The Texas Republican Party just met in convention and approved a platform that calls for: conversion therapy for gays; abolition of a tiny number of Texas gun restrictions; U.S. withdrawal from the United Nations; an end to all affirmative action laws, and a quarterly mustering of the state militia — presumably to defend Texas against federal encroachments.
But the message of Cantor’s downfall is that the Old America is not giving up without a fight. The Old America is holed up in congressional-district redoubts, armed to the teeth and spoiling for a showdown.

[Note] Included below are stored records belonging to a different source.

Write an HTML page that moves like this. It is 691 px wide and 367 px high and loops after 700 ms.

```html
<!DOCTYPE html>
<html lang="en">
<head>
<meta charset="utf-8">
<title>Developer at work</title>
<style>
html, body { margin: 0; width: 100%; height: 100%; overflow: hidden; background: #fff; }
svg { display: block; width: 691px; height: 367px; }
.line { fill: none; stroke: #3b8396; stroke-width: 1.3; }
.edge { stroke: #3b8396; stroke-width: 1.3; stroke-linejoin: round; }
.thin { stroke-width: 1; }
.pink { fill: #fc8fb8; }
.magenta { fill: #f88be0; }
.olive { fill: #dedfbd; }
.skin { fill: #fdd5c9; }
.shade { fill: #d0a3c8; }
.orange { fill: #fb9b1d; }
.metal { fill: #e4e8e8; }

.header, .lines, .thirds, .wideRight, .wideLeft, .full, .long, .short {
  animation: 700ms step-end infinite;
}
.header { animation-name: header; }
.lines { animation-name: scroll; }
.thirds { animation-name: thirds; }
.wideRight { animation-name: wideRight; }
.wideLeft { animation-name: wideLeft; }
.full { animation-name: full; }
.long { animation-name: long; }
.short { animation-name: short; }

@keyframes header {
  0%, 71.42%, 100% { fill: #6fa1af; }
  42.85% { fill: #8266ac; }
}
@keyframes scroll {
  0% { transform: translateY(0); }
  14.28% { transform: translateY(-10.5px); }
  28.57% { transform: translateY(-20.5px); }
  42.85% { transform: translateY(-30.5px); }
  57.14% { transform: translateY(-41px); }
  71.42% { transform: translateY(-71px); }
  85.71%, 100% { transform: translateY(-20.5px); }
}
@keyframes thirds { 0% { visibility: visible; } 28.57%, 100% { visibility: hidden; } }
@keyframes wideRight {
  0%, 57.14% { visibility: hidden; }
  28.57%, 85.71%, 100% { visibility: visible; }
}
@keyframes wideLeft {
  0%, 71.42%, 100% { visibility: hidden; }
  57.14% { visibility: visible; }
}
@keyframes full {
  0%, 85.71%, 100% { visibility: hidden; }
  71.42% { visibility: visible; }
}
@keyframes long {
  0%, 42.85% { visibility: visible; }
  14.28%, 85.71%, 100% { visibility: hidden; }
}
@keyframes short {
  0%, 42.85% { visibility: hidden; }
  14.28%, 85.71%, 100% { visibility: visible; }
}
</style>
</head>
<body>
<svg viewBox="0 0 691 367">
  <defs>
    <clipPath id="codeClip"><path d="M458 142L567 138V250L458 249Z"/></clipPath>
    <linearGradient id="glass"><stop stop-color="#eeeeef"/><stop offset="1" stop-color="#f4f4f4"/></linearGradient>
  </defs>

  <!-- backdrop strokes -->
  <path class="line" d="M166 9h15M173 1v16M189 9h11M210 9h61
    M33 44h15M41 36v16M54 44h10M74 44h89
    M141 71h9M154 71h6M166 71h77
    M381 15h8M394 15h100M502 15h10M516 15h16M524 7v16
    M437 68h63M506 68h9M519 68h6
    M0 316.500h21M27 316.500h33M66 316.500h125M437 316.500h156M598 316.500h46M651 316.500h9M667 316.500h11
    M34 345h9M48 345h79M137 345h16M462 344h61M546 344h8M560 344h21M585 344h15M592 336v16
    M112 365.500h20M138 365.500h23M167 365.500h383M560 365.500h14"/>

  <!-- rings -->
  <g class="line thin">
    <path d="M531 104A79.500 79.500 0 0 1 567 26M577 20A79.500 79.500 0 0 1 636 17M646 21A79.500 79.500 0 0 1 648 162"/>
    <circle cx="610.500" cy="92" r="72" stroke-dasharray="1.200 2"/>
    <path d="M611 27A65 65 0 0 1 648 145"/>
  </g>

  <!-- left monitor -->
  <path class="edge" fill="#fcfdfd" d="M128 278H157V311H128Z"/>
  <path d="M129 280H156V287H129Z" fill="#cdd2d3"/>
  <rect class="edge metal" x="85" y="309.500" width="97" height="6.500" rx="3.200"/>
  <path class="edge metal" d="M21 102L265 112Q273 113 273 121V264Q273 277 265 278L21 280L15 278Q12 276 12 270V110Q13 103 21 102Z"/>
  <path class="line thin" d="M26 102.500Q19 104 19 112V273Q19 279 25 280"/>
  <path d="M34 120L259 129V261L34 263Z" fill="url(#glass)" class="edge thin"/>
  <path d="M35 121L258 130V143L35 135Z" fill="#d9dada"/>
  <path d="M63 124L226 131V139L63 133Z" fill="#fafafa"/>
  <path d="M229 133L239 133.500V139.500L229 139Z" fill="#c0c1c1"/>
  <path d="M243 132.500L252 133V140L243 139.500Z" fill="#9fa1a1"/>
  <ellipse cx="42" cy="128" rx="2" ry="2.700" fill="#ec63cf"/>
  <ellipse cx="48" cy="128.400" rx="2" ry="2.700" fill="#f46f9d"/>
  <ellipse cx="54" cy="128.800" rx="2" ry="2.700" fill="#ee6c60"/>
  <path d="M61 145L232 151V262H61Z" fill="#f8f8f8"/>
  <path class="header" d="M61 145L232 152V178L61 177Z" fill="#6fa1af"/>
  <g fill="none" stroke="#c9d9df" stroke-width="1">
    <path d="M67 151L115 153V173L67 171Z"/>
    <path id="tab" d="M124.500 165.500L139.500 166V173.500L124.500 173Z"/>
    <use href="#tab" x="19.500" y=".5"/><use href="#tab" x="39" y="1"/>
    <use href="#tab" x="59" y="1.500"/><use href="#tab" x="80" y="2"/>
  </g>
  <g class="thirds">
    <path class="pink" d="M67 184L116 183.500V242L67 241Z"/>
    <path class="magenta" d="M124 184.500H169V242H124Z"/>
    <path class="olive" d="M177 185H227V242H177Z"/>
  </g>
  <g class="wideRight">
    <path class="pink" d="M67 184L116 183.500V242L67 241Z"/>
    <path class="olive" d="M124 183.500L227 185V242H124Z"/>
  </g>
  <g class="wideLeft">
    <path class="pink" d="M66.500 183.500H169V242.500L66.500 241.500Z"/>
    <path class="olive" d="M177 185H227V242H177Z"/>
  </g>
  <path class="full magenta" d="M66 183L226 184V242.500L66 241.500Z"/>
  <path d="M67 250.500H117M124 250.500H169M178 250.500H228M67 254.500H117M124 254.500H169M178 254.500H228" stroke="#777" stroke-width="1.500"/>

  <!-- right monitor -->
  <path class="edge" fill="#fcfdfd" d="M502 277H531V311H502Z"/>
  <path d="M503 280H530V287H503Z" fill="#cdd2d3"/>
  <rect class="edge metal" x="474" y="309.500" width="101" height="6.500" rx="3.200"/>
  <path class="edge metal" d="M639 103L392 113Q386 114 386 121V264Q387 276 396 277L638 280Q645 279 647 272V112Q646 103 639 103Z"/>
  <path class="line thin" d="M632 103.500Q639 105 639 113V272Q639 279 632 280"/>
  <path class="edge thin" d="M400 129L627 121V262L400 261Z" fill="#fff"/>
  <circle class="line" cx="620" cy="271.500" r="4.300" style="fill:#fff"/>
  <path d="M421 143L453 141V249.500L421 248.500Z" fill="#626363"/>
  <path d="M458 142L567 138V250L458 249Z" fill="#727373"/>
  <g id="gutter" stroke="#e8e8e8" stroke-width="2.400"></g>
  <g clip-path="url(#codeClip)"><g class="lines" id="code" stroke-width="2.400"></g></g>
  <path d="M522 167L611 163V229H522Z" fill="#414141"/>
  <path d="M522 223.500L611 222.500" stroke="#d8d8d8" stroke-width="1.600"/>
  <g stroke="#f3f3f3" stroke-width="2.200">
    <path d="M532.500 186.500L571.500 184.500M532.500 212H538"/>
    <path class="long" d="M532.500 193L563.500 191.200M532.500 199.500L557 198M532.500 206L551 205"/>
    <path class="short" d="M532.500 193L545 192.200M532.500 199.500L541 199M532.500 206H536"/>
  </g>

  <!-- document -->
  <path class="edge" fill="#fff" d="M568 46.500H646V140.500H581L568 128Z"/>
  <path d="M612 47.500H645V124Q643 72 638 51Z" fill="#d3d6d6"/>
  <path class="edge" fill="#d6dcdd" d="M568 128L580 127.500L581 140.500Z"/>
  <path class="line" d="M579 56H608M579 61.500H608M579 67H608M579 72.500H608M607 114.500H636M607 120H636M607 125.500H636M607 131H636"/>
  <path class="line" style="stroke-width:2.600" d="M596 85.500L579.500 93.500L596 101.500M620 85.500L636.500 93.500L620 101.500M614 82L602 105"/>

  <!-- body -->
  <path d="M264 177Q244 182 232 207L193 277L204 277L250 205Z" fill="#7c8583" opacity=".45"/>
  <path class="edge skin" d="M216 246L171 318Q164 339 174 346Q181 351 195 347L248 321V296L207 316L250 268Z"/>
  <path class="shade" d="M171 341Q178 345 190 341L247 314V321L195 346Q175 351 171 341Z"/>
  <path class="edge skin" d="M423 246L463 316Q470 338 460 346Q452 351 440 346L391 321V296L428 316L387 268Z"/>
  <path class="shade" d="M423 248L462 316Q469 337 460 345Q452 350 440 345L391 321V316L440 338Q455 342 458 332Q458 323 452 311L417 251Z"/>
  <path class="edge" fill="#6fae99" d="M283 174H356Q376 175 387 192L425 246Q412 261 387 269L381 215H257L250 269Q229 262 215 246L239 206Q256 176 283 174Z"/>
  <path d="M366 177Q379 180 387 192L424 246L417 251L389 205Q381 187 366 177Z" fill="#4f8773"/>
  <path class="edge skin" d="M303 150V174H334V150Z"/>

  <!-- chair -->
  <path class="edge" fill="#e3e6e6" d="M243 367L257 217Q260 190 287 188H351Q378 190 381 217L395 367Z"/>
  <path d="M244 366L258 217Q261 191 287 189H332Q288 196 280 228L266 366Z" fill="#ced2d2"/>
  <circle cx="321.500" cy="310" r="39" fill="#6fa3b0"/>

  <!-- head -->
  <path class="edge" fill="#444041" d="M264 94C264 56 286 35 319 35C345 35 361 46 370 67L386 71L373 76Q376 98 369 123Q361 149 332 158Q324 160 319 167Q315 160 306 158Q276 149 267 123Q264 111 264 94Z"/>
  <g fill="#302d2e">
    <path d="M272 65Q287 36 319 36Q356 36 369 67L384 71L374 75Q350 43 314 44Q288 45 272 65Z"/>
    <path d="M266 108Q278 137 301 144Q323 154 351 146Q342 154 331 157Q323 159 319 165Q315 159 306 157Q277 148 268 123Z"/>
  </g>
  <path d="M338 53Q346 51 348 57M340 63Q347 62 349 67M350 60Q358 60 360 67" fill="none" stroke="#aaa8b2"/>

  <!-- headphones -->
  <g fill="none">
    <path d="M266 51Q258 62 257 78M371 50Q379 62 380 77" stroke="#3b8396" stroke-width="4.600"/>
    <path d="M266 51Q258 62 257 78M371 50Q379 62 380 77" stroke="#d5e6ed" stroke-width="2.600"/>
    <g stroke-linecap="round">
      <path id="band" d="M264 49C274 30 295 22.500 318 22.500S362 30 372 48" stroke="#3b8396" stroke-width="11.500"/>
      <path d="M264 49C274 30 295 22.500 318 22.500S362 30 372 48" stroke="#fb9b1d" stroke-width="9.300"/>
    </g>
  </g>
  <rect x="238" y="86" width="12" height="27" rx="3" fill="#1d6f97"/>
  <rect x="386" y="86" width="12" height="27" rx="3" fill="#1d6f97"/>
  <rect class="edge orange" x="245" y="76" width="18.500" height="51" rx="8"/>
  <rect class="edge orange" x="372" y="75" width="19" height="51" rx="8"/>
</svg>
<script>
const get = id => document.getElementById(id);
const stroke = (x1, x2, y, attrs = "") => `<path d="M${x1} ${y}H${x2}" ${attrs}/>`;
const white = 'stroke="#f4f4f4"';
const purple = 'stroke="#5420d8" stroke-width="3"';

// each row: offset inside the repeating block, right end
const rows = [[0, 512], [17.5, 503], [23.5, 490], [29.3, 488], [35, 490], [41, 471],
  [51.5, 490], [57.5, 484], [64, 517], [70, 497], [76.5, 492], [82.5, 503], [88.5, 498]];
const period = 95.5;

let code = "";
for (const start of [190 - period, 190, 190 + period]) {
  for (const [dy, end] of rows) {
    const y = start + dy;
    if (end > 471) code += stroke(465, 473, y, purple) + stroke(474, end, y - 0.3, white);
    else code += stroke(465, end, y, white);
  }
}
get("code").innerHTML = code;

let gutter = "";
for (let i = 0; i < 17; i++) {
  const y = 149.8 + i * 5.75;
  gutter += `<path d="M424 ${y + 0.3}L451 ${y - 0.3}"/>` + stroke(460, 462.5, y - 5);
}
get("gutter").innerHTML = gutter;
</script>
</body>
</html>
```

Radio talk-show host Laura Ingraham, who rallied the campaign to oust Cantor, observed after the vote that Virginia “is changing demographically very quickly, and Republican grass-roots voters understand that.”
Chris McDaniel, another former radio talk show host and Tea Party favorite, is poised to unseat Senator Thad Cochran (R-Miss.) later this month. Campaigning at a Mississippi county fair, McDaniel told the Washington Post, “This is a peek back to a better time. I’m a Jeffersonian and a Reaganite, and I’d like to remember how good things once were.” An organizer for the Sons of Confederate Veterans told the Post, “Chris understands our heritage.”
The Old America may be losing the numbers game. But they have one important thing going for them: intensity. They come out to vote in low-turnout Republican primaries like the one that brought down Cantor. In the 2012 general election, Cantor got reelected with nearly 223,000 votes. In this week’s Republican primary — where any registered voter could participate — turnout was barely 65,000.
“Don’t discount intensity,” Patrick McSweeney, general counsel of the Virginia GOP told the New York Times. “When you marry intensity with this media opportunity that we didn’t have 10 years ago, it’s powerful.”
Intensity of opposition, not numbers, is the reason why immigration reform may now be dead for the foreseeable future. A new poll by the Public Religion Research Institute and the Brookings Institution shows 62 percent of Americans in favor of allowing illegal immigrants to become U.S. citizens; 51 percent of Republicans agree. But David Brat, the victorious Tea Party candidate in Virginia, said on Fox News that illegal immigration was “the most symbolic issue that captures the differences between me and Eric Cantor.”
Republicans know they stand little chance of winning the White House unless they do better with the rapidly growing Latino vote. But Republicans also know that supporting any kind of immigration reform will target them for defeat in a party primary. Tea Party supporters will turn out to vote against them for that reason alone. Many anti-illegal immigration activists are single-issue voters. They’re like the National Rifle Association on gun control. They control the debate because a single issue drives their vote.
In presidential elections, Democrats can rally their base and overwhelm Republicans with numbers, as they did in 2012. What rallies Democrats is fear. Fear that if a Republican wins the White House, the entire legacy of the Clinton and Obama presidencies will be obliterated.
In midterm elections, that doesn’t happen. The PRRI-Brookings survey shows why. The data reveal a very strong relationship: Groups that are the most supportive of Obama (Democrats, African-Americans, young voters, Latinos) are the least likely to say they intend to vote this year. The Old America — whites, conservatives, seniors, Republicans — are far more enthusiastic about voting.
If Republicans have the advantage in midterm elections and Democrats win presidential elections, the outcome is unavoidable: gridlock.
PHOTO (TOP): House Majority Leader Eric Cantor (R-Va) (L-R) and House Speaker John Boehner (R-Ohio) hold a news conference after a Republican Party caucus meeting on Capitol Hill in Washington, May 20, 2014. REUTERS/Jonathan Ernst
PHOTO (INSERT): President Barack Obama (L) sits alongside House Speaker John Boehner during the unveiling of a statue to honor civil rights activist Rosa Parks, in Statuary Hall in the Capitol in Washington, February 27, 2013. REUTERS/Jason Reed